I remember the very first time I saw an overdyed older persian carpet, and I’ve mentioned it here before, but for those of you unfamiliar: A few years back I was leaving the Metro Market Week Dinner and meeting up with a friend for a few (more) drinks and as we walked past the windows of ABC Carpet and Home, there they were. I was struck by the beauty, the innovative use (of stale inventory), and the general beauty of them. The same is true of when I first saw a patchwork carpet. I love how it can take the serviceable sections of worn carpets piecing them together to create something of newfound value, and as a contemporary rug it pays homage to the under appreciated (in my opinion) panel bakhtiari. Frankly, these are elegant solutions to real problems facing the world of rugs.
Of course it was not long until patchwork hooked up with overdyed and spawned the overdyed patchwork carpet. Again, inherently not a bad idea. Overdying a patchwork allows a producer to combine fragments that may not share a cohesive colour palate, and thus increases the number of patchwork carpets that can be made. One could also argue it allows for a lazy uncreative less artistic approach to patchwork composition as colour is no longer of any real concern, but the two (2) are so interconnected we’ll just chalk it up to the former as I’m feeling rather gregarious at the moment.
But then along came the spider, and it “all” went to crap. Producers looking to cash in on the trend(s) of overdyed, patchwork and overdyed patchwork, but without inventory stocks of their own – in either stale old inventory or fragments – decided to start making things anew.
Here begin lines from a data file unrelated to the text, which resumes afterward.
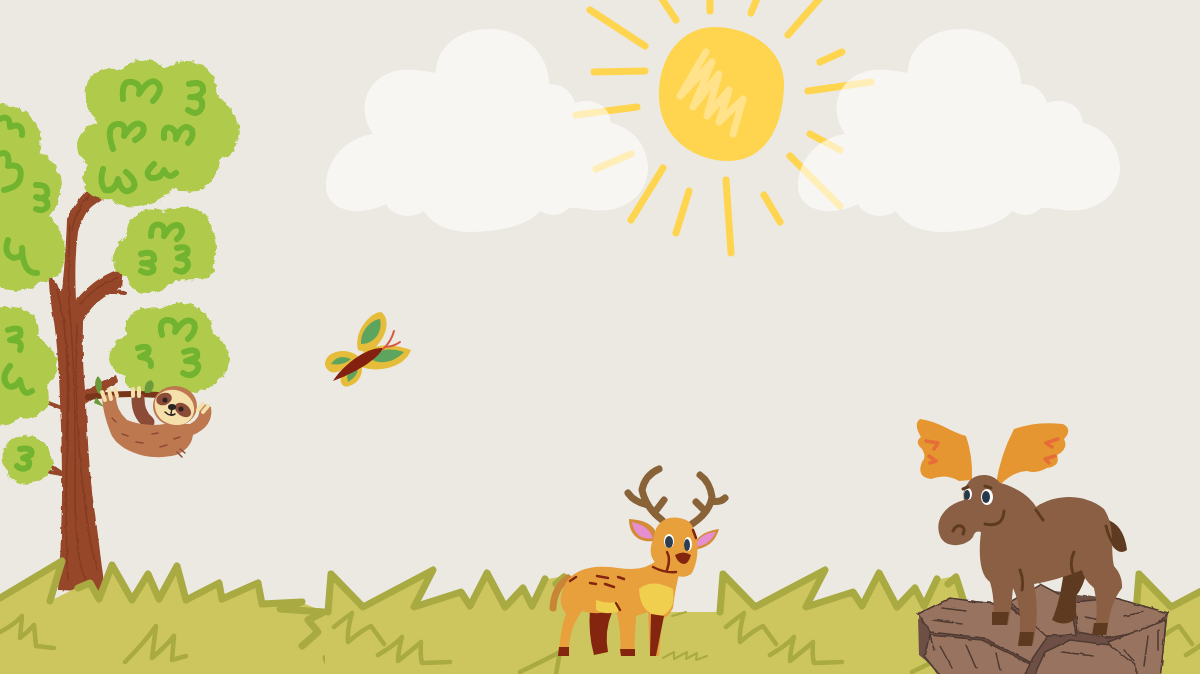
<!DOCTYPE html>
<html lang="en">
<head>
<meta charset="utf-8">
<title>Woodland animals</title>
<style>
:root{--sky:#ebe9e1;--cloud:#fff;--sun:#ffd54f;--sun-light:#ffe28a;--leaf:#b0cb4b;--leaf-mark:#72b42f;--bark:#96472a;--bark-dark:#783519;--grass:#cdc55d;--grass-line:#a9aa42;--sloth:#bd7850;--sloth-dark:#8c4b36;--cream:#f5dfaa;--deer:#e8a03d;--deer-dark:#84250f;--antler:#8a6238;--pink:#e58ed0;--moose:#8b5f43;--moose-dark:#5e3b20;--moose-antler:#e69630;--rock:#98735f;--rock-dark:#6d5044;--ink:#2a2423}
html,body{margin:0;height:100%;overflow:hidden;background:var(--sky)}
svg{display:block;width:1200px;height:674px}
.stroke{fill:none;stroke-linecap:round;stroke-linejoin:round}
.cloud{fill:var(--cloud);opacity:.6}
.rays{stroke:var(--sun);stroke-width:7}
.leaf{fill:var(--leaf)}
.leaf-mark{stroke:var(--leaf-mark);stroke-width:6}
.bark{fill:var(--bark)}
.bark-grain{stroke:var(--bark-dark);stroke-width:1.5;opacity:.6}
.grass{fill:var(--grass)}
.grass-line{stroke:var(--grass-line);stroke-width:7}
.scribble{stroke:var(--grass-line);stroke-width:4.5}
</style>
</head>
<body>
<svg viewBox="0 0 1200 674" role="img" aria-label="Sloth, butterfly, deer and moose in a sunny meadow">
<defs>
<filter id="rough" x="-5%" y="-5%" width="110%" height="110%"><feTurbulence type="fractalNoise" baseFrequency=".16" numOctaves="2" seed="4"/><feDisplacementMap in="SourceGraphic" scale="6" xChannelSelector="R" yChannelSelector="G"/></filter>
<filter id="crayon" x="-5%" y="-5%" width="110%" height="110%"><feTurbulence type="fractalNoise" baseFrequency=".12" numOctaves="2" seed="9"/><feDisplacementMap in="SourceGraphic" scale="3" xChannelSelector="R" yChannelSelector="G"/></filter>
<path id="cloud" d="M326 188C325 160 346 138 373 134C352 104 372 67 412 70Q422 70 436 73C436 48 458 29 489 29C523 29 549 53 549 84Q569 84 575 103C592 97 610 105 611 123C633 128 648 146 648 168C648 198 619 216 586 209Q571 207 569 208C560 217 548 216 540 211C527 226 501 231 472 232C448 232 432 224 424 211C410 220 392 216 386 204C360 217 328 212 326 188Z"/>
<g id="grass-tuft">
<path class="grass" d="M325 680V612L331 573L363 607L433 570L414 606L461 591L470 606L487 573L505 606L523 588L532 605L543 580L564 576L572 602L640 612L717 612L740 680Z"/>
<path class="grass-line stroke" d="M328 612L331 574L363 607L433 570L414 607L461 592L470 606L487 573L505 607L523 588L532 606L545 579M556 584L564 577L572 602"/>
<path class="scribble stroke" d="M378 655Q395 645 402 637Q398 652 398 661Q412 650 421 642Q420 656 422 663L450 662M334 627Q345 618 352 613Q347 630 348 642Q362 630 371 626L384 644M520 672Q545 660 560 652L556 674"/>
</g>
</defs>

<rect width="1200" height="674" fill="var(--sky)"/>

<g id="sun">
<path class="rays stroke" d="M590 10L645 46M660-4L676 20M710-4V11M758-4L751 13M820-2L788 35M594 72L645 71M576 115L637 107M596 169L631 154M663 168L631 220M689 191L676 233M726 180L731 253M764 195L780 222M790 156L840 206M810 134L840 150M808 91L871 82M820 62L842 52"/>
<path fill="var(--sun)" d="M659 92C660 55 682 28 713 27C752 27 783 50 784 82C784 126 766 161 728 161C688 160 657 132 659 92Z"/>
<path class="stroke" stroke="var(--sun-light)" stroke-width="7" d="M706 52L680 96L712 62L693 107L719 74L707 116L729 90L719 122L743 99L733 134"/>
</g>
<g id="clouds"><use href="#cloud" class="cloud"/><use href="#cloud" class="cloud" x="472"/></g>

<g id="tree">
<g filter="url(#crayon)">
<path class="bark" d="M58 590Q65 500 60 400Q58 340 52 310Q49 290 48 270L62 292Q66 250 67 220Q76 198 94 184L104 198Q84 206 78 232Q74 260 76 300Q98 274 124 268L122 288Q92 300 83 322Q82 360 85 390L116 375L118 382L86 404Q89 480 96 520Q101 560 105 592Z"/>
<path class="stroke" stroke="var(--bark)" stroke-width="4" d="M80 222Q84 206 102 198M98 290L124 293M62 408L46 402M63 474L48 464M50 472L62 474"/>
<path class="bark-grain stroke" d="M57 290Q72 350 68 430T68 580M70 225Q68 270 69 300Q76 380 75 470T86 580M77 325Q74 400 81 470T97 570M64 320Q70 380 66 440M80 304Q98 284 118 277M72 230Q76 208 90 194"/>
</g>
<g class="leaf" filter="url(#rough)">
<path d="M98 122C70 92 90 62 121 70C136 54 158 59 165 69C192 50 219 68 216 95C244 111 247 149 220 160C217 188 193 198 174 188C154 211 121 210 112 199C82 202 78 178 88 165C70 151 75 130 98 122Z"/>
<path d="M-6 105C27 103 46 124 39 151C65 166 68 196 49 216C73 240 70 280 41 282C28 295 7 290-6 286Z"/>
<path d="M127 236C126 212 149 205 164 212C185 200 212 209 212 232C223 246 212 258 214 272C201 287 180 275 169 284C151 300 129 293 127 278C106 268 110 246 127 236Z"/>
<path d="M127 334C120 313 145 302 160 309C182 295 212 306 213 333C234 344 233 374 217 380C206 398 177 391 164 393C141 403 122 388 126 376C102 368 105 347 127 334Z"/>
<path d="M-6 309C22 301 43 315 38 337C63 354 61 375 46 385C57 410 33 421 20 418Q8 428-6 425Z"/>
<path d="M13 439C31 430 50 441 49 454C59 464 48 474 42 479C25 489 7 481 8 472C-2 458 3 446 13 439Z"/>
</g>
<g class="leaf-mark stroke">
<path d="M123 99Q121 80 132 82Q142 84 139 94Q149 78 156 82Q165 88 153 101M189 84Q204 80 203 91Q199 98 190 97Q204 96 202 107Q198 117 188 110M113 149Q105 126 117 124Q127 123 124 136Q136 118 143 126Q146 134 135 140M164 138Q163 125 171 128Q177 131 176 139Q183 121 192 130Q194 137 188 143M103 169Q99 183 105 190Q115 192 118 179Q122 195 131 190Q140 184 126 172M154 164Q143 174 151 178Q161 179 164 170Q168 180 176 173"/>
<path d="M0 119Q10 114 10 127Q23 122 22 135M-3 155Q11 148 8 166Q24 163 20 179Q18 187 4 190M36 185Q49 184 47 195Q42 200 36 197Q50 199 47 207Q43 212 36 209M8 240Q3 255 14 258Q24 257 22 248Q23 274 37 273"/>
<path d="M151 236Q151 222 161 225Q166 228 164 236Q172 222 180 226Q185 232 177 239M141 254Q155 250 154 260Q150 264 142 263Q156 264 153 271Q148 275 141 271M177 248Q190 245 187 254L178 258Q191 259 187 268Q183 274 176 270"/>
<path d="M162 335Q158 320 168 320Q178 321 175 332Q186 315 194 323Q197 331 188 339M138 348Q151 344 148 353L140 357Q152 358 151 366M184 352Q199 347 197 357L186 361Q202 361 197 371Q191 378 183 373M8 330Q23 325 20 336L10 340Q24 340 20 350M10 366Q0 378 8 386Q15 389 20 380Q23 398 32 391M20 449Q34 447 31 455L23 458Q32 460 28 467Q22 471 17 466"/>
</g>
</g>

<g id="sloth">
<path class="stroke" stroke="var(--bark-dark)" stroke-width="6" d="M88 397Q125 392 158 395"/>
<path fill="#6d9a3b" d="M98 393Q92 382 98 376Q105 383 100 394ZM96 397L104 407L94 403ZM145 393Q143 382 151 380Q157 385 150 393Z"/>
<path class="stroke" stroke="var(--sloth-dark)" stroke-width="13" d="M138 399Q138 414 148 422"/>
<path fill="var(--sloth)" d="M102 398Q108 391 116 397Q116 410 127 420Q145 427 165 424L190 424Q201 418 199 409Q204 401 211 407Q214 426 193 435Q191 449 176 455C148 462 119 451 111 434Q103 414 102 398Z"/>
<ellipse cx="175" cy="406" rx="22" ry="20" fill="var(--sloth)"/>
<path fill="var(--cream)" d="M155 401C158 389 176 386 187 395C200 406 194 424 179 425C165 426 153 416 155 401Z"/>
<g fill="var(--sloth-dark)"><ellipse cx="164" cy="399" rx="8" ry="6" transform="rotate(-20 164 399)"/><ellipse cx="183" cy="410" rx="9" ry="6" transform="rotate(35 183 410)"/></g>
<g fill="var(--ink)"><circle cx="165" cy="400" r="2.5"/><circle cx="181" cy="409" r="2.5"/><ellipse cx="172" cy="407" rx="4" ry="3"/></g>
<path class="stroke" stroke="var(--ink)" stroke-width="1.5" d="M165 412Q170 417 175 414M172 408L171 414"/>
<path class="stroke" stroke="var(--cream)" stroke-width="4" d="M102 392L105 400M109 390L111 399M115 389L117 396M133 389V396M139 388V396M198 410L203 404M203 412L208 406"/>
<path class="stroke" stroke="var(--sloth-dark)" stroke-width="1.5" d="M112 418L116 422M122 434L128 436M136 442L143 443M152 434L158 433M160 447L167 445M174 439L180 437M177 452L182 457M180 449L185 453"/>
</g>

<g id="butterfly">
<g fill="#e5bd3a"><path d="M358 350C353 331 371 312 381 312C391 318 388 340 368 353Z"/><path d="M362 354C374 342 397 345 411 350C406 365 382 374 361 367Z"/><path d="M358 356C345 346 324 352 325 365C328 375 338 374 346 367C336 380 342 389 349 386C360 383 364 372 361 363Z"/></g>
<g fill="#5da45f"><path d="M361 344C360 331 371 320 380 319C383 331 375 344 361 344Z"/><path d="M369 358C377 348 393 348 404 352C397 360 382 367 369 358Z"/><path d="M331 364Q338 353 351 359Q344 366 331 364ZM347 376Q350 371 358 368Q358 376 348 382Z"/></g>
<path fill="#84200f" d="M333 381C342 366 366 347 383 348C378 360 352 374 333 381Z"/>
<path class="stroke" stroke="#d85844" stroke-width="2" d="M383 349Q391 342 394 331M385 347Q393 347 400 342"/>
</g>

<g id="meadow">
<path class="grass" d="M0 680V598L62 561L52 600L88 582L99 598L112 565L132 601L148 574L159 600L178 565L188 598L219 582L222 598L258 582L262 604L300 602L330 614V680Z"/>
<path class="grass-line stroke" d="M0 598L62 561L50 601M78 588L90 583L99 599L112 565L132 600L148 574L159 599L177 566L186 600L219 583L222 599L258 583L262 604L302 602L280 609L324 612L308 620L318 632L302 646M326 658L330 668"/>
<path class="scribble stroke" d="M0 632Q14 625 22 616L20 638Q28 632 34 625L36 646L54 648M125 662Q145 642 156 626L152 658Q166 646 174 636L172 660L186 656"/>
<use href="#grass-tuft"/><use href="#grass-tuft" x="392"/><use href="#grass-tuft" x="808"/>
<path class="stroke" stroke="var(--grass-line)" stroke-width="2" d="M663 658L674 652V659L687 652L686 659L697 653L696 660L707 656M672 616L686 612"/>
</g>

<g id="deer">
<path class="stroke" stroke="var(--antler)" stroke-width="7" d="M662 520Q646 508 642 490Q645 475 659 469M648 505Q634 502 628 493M655 512L664 500M692 524Q710 512 712 497Q710 482 700 475M711 501Q720 503 725 498M704 510L696 502"/>
<path class="stroke" stroke="#c78535" stroke-width="7" d="M568 578Q554 588 553 608"/>
<path fill="var(--deer-dark)" d="M590 608L612 612Q604 632 608 652L594 655Q588 634 590 608ZM651 606L664 608L656 656L650 655Z"/>
<path fill="var(--deer)" d="M562 592C568 570 590 564 618 568Q644 572 657 560L680 570Q675 590 673 608Q668 618 662 618L659 656H650L648 612L636 616L634 654H620Q622 632 616 610Q598 616 582 611Q568 630 569 654H559Q560 630 566 614Q558 604 562 592Z"/>
<path fill="#f0cf4f" d="M639 589Q652 578 673 589Q676 612 660 616Q640 614 639 589ZM596 600Q610 605 618 601L618 612Q604 615 596 610Z"/>
<path fill="var(--deer-dark)" d="M559 647H569V656H558ZM620 649H635V656H621ZM651 614L664 616L656 656H650Z"/>
<g fill="#d48b38"><path d="M653 541C637 543 629 533 629 519Q650 520 656 532Z"/><path d="M692 550Q696 532 719 529Q714 548 692 550Z"/></g>
<g fill="var(--pink)"><path d="M653 538C639 541 633 530 632 522Q648 525 653 538Z"/><path d="M694 547Q700 533 716 532Q709 546 694 547Z"/></g>
<path fill="var(--deer)" d="M654 537C656 517 675 514 688 521C700 531 700 559 692 573C684 581 671 574 663 569C648 559 649 549 654 537Z"/>
<g fill="#fff"><ellipse cx="669" cy="541" rx="5" ry="7"/><ellipse cx="688" cy="544" rx="4" ry="7"/></g>
<g fill="#2c3f52"><ellipse cx="669" cy="542" rx="4" ry="6"/><ellipse cx="687" cy="545" rx="3" ry="6"/></g>
<path fill="var(--deer-dark)" d="M675 555Q683 550 691 555Q688 565 683 564Q677 562 675 555Z"/>
<path class="stroke" stroke="var(--deer-dark)" stroke-width="2.5" d="M667 552Q671 559 667 570M693 530L696 538M653 567Q664 573 676 572M597 576L608 578M605 584L614 587M590 583L596 584M618 577L624 579M616 603L620 610M570 581L576 577"/>
</g>

<g id="rocks" filter="url(#crayon)">
<path fill="var(--rock-dark)" d="M918 616L950 599L1010 604L1032 588L1115 599L1168 613L1160 680H940Q934 666 919 655Z"/>
<g fill="var(--rock)" stroke="#4f3a31" stroke-width="1.5"><path d="M918 614L950 598L1008 606L1048 636L1030 662L984 638L930 632Z"/><path d="M930 635L982 640L1030 664L1022 680H944L924 656Z"/><path d="M1010 602L1040 584L1070 600L1076 635L1046 636Z"/><path d="M1074 602L1115 598L1168 613L1152 630L1108 638L1078 632Z"/><path d="M1108 642L1166 620L1160 680H1130Z"/><path d="M1045 652L1070 640L1110 645L1136 666V680H1032Z"/></g>
<path class="stroke" stroke="#4f3a31" stroke-width="1.5" d="M932 620L962 624M942 608L966 611M940 646L952 668M966 645L976 668M996 654L1000 670M1124 616L1144 612M1124 650L1134 661M1148 636L1144 666M1062 652L1094 656M1086 617L1106 622M1158 630V650M928 628L934 650"/>
</g>

<g id="moose">
<g fill="var(--moose-antler)"><path d="M972 480L959 481Q946 473 931 479Q916 477 922 462Q927 457 922 449Q914 442 921 437Q913 424 920 419C938 421 951 432 966 436Q973 456 972 480Z"/><path d="M996 484Q1000 456 1014 429Q1036 421 1063 424Q1073 429 1064 439Q1069 449 1057 455Q1061 466 1047 468Q1036 474 1027 471Q1012 472 1000 485Z"/></g>
<path class="stroke" stroke="#e66c38" stroke-width="3.5" d="M926 441L938 443L934 449M929 456L936 461L930 463M1058 439L1046 443L1052 447M1055 456L1045 459L1049 463"/>
<path fill="var(--moose-dark)" d="M1105 519Q1124 524 1127 550Q1119 556 1111 544ZM1064 570L1088 568Q1083 588 1076 596L1076 618Q1066 628 1052 620Q1060 602 1064 570Z"/>
<path fill="var(--moose)" d="M968 483C974 473 992 472 1000 483C1017 487 1031 498 1036 507C1055 494 1084 493 1104 509C1116 527 1110 548 1114 566Q1123 576 1122 588Q1109 604 1107 635H1093Q1100 612 1094 588Q1084 580 1082 570Q1058 580 1034 584Q1040 614 1033 644H1018Q1024 612 1013 588Q1012 606 1008 625H992Q996 602 990 582C978 574 979 548 981 532Q975 530 973 537C966 547 945 549 940 536C934 520 945 505 964 500Q962 490 968 483Z"/>
<path fill="var(--moose-dark)" d="M992 612H1009L1007 625H992ZM1020 632H1034L1032 646H1018ZM1094 623H1108L1106 635H1092Z"/>
<g fill="#fff"><ellipse cx="968" cy="494" rx="4" ry="6"/><ellipse cx="987" cy="497" rx="6" ry="8"/></g>
<g fill="#27384b"><ellipse cx="967" cy="495" rx="3" ry="5"/><ellipse cx="986" cy="497" rx="4" ry="6"/></g>
<path class="stroke" stroke="var(--moose-dark)" stroke-width="3" d="M953 531Q956 525 961 526Q966 528 963 534M985 524Q1003 528 1004 511M1036 510L1043 520M1020 570Q1024 580 1022 590M1074 552Q1069 562 1073 573M963 489L968 487M985 486L991 488M1106 526Q1109 538 1113 543"/>
</g>
</svg>
</body>
</html>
Vulgar ugly new carpets to be overdyed, and carpets solely to be used a fragments started rolling off the looms, and with them so too did the beauty behind the carpets’ original concepts become bastardized.
And just when you thought it could not get any worse, along comes machine made knockoffs, replete with fake stitching to hold the imaginary pieces together, and that dear readers is an abomination.
So, if you want an overdyed, patchwork, or overdyed patchwork carpet, and there is no reason not to want one as they are beautiful, just make sure you get one that is made of stale inventory, or genuinely worn out carpet fragments. Otherwise you are just creating more stale inventory and encouraging a further decline in creativity and originality in the rug industry.
Selection of Patchwork Samples from Creative Touch
Photo Courtesy of Rug News and Design
**Note: I would like to add that I had to borrow the image of the Creative Touch samples as when I visited “The Rug Show” no one was in the Creative Touch booth and I did not want to intrude without an invitation.
Lot’s of great things eh? Enjoy as always, thank you and good bye.